In a previous blog we reported on the ICC Commission on Environment and Energy issuance of a Policy Statement on ‘Sustainability Reporting - Future Directions' in December 2015, and the more recent establishment, by the ICC Banking Commission, of a Sustainable Trade Finance Working Group that serves to introduce standards and certifications for the industry.
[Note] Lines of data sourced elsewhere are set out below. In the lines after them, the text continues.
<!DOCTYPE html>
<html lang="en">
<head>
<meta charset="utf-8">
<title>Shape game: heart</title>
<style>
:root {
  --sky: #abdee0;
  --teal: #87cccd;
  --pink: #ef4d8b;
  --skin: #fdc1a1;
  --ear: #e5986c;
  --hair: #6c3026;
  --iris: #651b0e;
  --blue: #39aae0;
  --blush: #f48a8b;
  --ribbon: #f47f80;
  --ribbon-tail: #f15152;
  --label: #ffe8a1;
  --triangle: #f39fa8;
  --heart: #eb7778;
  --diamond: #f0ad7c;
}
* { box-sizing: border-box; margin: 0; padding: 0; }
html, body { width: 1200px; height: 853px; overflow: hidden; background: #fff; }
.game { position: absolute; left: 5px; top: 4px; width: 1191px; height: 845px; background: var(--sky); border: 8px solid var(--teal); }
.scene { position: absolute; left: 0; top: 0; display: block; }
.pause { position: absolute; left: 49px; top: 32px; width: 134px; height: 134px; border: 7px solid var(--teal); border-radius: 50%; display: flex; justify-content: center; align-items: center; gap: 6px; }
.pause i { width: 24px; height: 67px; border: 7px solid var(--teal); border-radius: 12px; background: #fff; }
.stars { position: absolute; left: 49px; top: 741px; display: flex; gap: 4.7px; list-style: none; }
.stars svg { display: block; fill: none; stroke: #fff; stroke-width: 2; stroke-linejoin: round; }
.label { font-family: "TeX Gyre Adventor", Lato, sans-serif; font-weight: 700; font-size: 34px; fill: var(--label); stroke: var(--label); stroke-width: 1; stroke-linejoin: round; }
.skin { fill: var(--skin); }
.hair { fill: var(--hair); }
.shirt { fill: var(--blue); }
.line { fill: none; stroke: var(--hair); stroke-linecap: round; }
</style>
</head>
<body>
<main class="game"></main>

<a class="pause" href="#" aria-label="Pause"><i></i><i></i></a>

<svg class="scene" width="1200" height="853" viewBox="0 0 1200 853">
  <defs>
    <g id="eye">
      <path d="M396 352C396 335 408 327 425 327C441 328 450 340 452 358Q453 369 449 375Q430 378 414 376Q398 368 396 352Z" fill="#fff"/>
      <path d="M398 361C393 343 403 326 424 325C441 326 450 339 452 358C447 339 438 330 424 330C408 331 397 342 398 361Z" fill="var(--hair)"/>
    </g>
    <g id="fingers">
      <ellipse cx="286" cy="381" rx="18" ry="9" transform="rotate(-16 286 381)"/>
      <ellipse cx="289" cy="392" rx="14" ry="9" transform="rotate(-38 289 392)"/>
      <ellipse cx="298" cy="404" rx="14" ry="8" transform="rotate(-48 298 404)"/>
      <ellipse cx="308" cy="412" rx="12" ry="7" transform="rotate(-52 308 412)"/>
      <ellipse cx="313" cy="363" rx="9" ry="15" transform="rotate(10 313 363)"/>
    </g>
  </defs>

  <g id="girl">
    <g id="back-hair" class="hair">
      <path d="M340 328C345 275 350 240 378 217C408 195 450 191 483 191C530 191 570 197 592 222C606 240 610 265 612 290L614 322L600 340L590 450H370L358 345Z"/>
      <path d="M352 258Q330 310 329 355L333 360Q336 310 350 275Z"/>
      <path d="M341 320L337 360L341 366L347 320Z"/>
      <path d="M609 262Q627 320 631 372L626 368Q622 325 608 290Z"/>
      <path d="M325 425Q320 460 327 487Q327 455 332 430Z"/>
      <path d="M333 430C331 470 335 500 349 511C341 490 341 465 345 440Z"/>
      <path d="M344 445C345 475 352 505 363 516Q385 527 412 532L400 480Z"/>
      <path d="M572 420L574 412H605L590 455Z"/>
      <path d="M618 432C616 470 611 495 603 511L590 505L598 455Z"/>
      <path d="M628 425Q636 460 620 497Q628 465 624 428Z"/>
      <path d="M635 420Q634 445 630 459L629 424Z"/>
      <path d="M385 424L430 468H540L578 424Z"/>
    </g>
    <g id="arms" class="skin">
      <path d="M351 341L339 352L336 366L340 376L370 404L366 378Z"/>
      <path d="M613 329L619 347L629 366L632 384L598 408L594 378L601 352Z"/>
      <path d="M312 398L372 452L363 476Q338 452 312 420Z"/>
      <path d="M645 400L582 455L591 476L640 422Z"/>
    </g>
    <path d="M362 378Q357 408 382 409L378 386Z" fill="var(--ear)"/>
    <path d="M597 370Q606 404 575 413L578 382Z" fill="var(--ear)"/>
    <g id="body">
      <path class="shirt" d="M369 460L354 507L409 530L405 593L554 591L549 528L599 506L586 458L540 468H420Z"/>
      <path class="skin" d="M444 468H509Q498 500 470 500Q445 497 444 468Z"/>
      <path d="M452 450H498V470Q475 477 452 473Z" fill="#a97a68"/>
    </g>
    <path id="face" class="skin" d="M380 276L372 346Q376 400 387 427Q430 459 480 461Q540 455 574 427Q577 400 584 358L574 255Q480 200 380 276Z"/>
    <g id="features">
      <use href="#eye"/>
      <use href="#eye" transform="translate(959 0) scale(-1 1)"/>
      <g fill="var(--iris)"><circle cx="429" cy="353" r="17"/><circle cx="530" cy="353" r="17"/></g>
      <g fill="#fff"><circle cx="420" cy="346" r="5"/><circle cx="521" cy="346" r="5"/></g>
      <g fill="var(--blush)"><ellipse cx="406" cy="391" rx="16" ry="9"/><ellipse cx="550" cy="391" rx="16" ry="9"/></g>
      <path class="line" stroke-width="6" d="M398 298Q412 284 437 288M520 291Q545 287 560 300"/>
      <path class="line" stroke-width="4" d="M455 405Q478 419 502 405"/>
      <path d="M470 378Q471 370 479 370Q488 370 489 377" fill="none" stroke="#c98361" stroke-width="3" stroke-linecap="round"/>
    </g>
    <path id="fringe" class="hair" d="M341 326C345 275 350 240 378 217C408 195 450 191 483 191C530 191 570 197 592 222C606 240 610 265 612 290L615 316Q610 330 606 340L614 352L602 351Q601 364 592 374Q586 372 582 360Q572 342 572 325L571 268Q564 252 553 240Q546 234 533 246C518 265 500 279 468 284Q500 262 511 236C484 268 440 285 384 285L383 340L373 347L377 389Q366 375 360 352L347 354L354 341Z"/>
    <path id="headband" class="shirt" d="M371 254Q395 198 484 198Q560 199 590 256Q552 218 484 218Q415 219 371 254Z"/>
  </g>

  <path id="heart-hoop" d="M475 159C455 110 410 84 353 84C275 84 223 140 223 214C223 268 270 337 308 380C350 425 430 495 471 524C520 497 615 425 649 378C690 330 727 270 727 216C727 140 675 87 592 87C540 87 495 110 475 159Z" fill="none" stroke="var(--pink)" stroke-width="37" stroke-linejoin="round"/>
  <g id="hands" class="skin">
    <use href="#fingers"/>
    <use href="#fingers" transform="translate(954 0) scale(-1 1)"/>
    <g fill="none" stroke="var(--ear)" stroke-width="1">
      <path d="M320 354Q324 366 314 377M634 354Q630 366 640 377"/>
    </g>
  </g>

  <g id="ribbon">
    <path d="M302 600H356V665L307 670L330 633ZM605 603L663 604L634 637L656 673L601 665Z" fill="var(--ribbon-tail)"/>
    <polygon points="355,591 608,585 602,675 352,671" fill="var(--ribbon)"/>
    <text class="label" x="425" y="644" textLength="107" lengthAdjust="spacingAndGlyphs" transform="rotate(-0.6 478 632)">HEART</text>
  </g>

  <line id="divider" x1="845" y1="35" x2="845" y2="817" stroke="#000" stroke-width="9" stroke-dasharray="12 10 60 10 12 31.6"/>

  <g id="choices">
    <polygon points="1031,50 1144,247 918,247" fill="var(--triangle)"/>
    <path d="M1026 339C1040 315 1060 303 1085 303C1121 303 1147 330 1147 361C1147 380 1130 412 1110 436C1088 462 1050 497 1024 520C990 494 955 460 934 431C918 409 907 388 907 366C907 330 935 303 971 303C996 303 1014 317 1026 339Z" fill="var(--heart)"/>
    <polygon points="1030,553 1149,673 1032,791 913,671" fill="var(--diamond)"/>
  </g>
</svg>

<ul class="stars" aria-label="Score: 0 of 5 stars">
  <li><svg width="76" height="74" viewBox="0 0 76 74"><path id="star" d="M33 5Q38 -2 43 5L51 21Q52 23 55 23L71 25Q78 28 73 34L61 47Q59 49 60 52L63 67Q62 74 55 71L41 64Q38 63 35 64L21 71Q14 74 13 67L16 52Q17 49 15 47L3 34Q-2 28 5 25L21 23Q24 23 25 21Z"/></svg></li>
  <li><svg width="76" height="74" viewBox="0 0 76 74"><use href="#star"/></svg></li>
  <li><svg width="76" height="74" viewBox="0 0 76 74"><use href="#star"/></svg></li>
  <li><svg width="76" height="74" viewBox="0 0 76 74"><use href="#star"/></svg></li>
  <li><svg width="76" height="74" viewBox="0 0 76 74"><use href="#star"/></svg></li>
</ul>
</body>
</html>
Taking inspiration from IFC's GMAP and the Better Cotton Initiative, the working group is creating a framework or one-stop tool that will help both banks and exporters to identify and mitigate the underlying risks for certain countries and commodity combinations. (ICC Banking Commission Annual Meeting Miami, 3-6 April 2018) In addition, the group is developing educational tools.
It is interesting to note that this subject appears, in many arenas, to have gained a new shorthand title, i.e., that of ‘CleanTech', raising the profile alongside the likes of FinTech, RegTech, etc.
According to EDC President and CEO Benoit Daignault, total worldwide investment in ‘cleantech' has reached US$1 trillion and, by 2020, that total is expected to rise to 2.5 trillion. https://edc.trade/cleantech-international-trade-opportunity
A number of definitions exist for ‘Clean Technology' or ‘CleanTech', including:
- Refers to any process, product, or service that reduces negative environmental impacts through significant energy efficiency improvements, the sustainable use of resources, or environmental protection activities. https://en.wikipedia.org/wiki/Clean_technology
- Often used interchangeably with the term greentech, has emerged as an umbrella term encompassing the investment asset class, technology, and business sectors which include clean energy, environmental, and sustainable or green, products and services. http://www.cleantech.org/what-is-cleantech/
We are likely to see many advances on this topic over the coming years and we will, as always, monitor developments.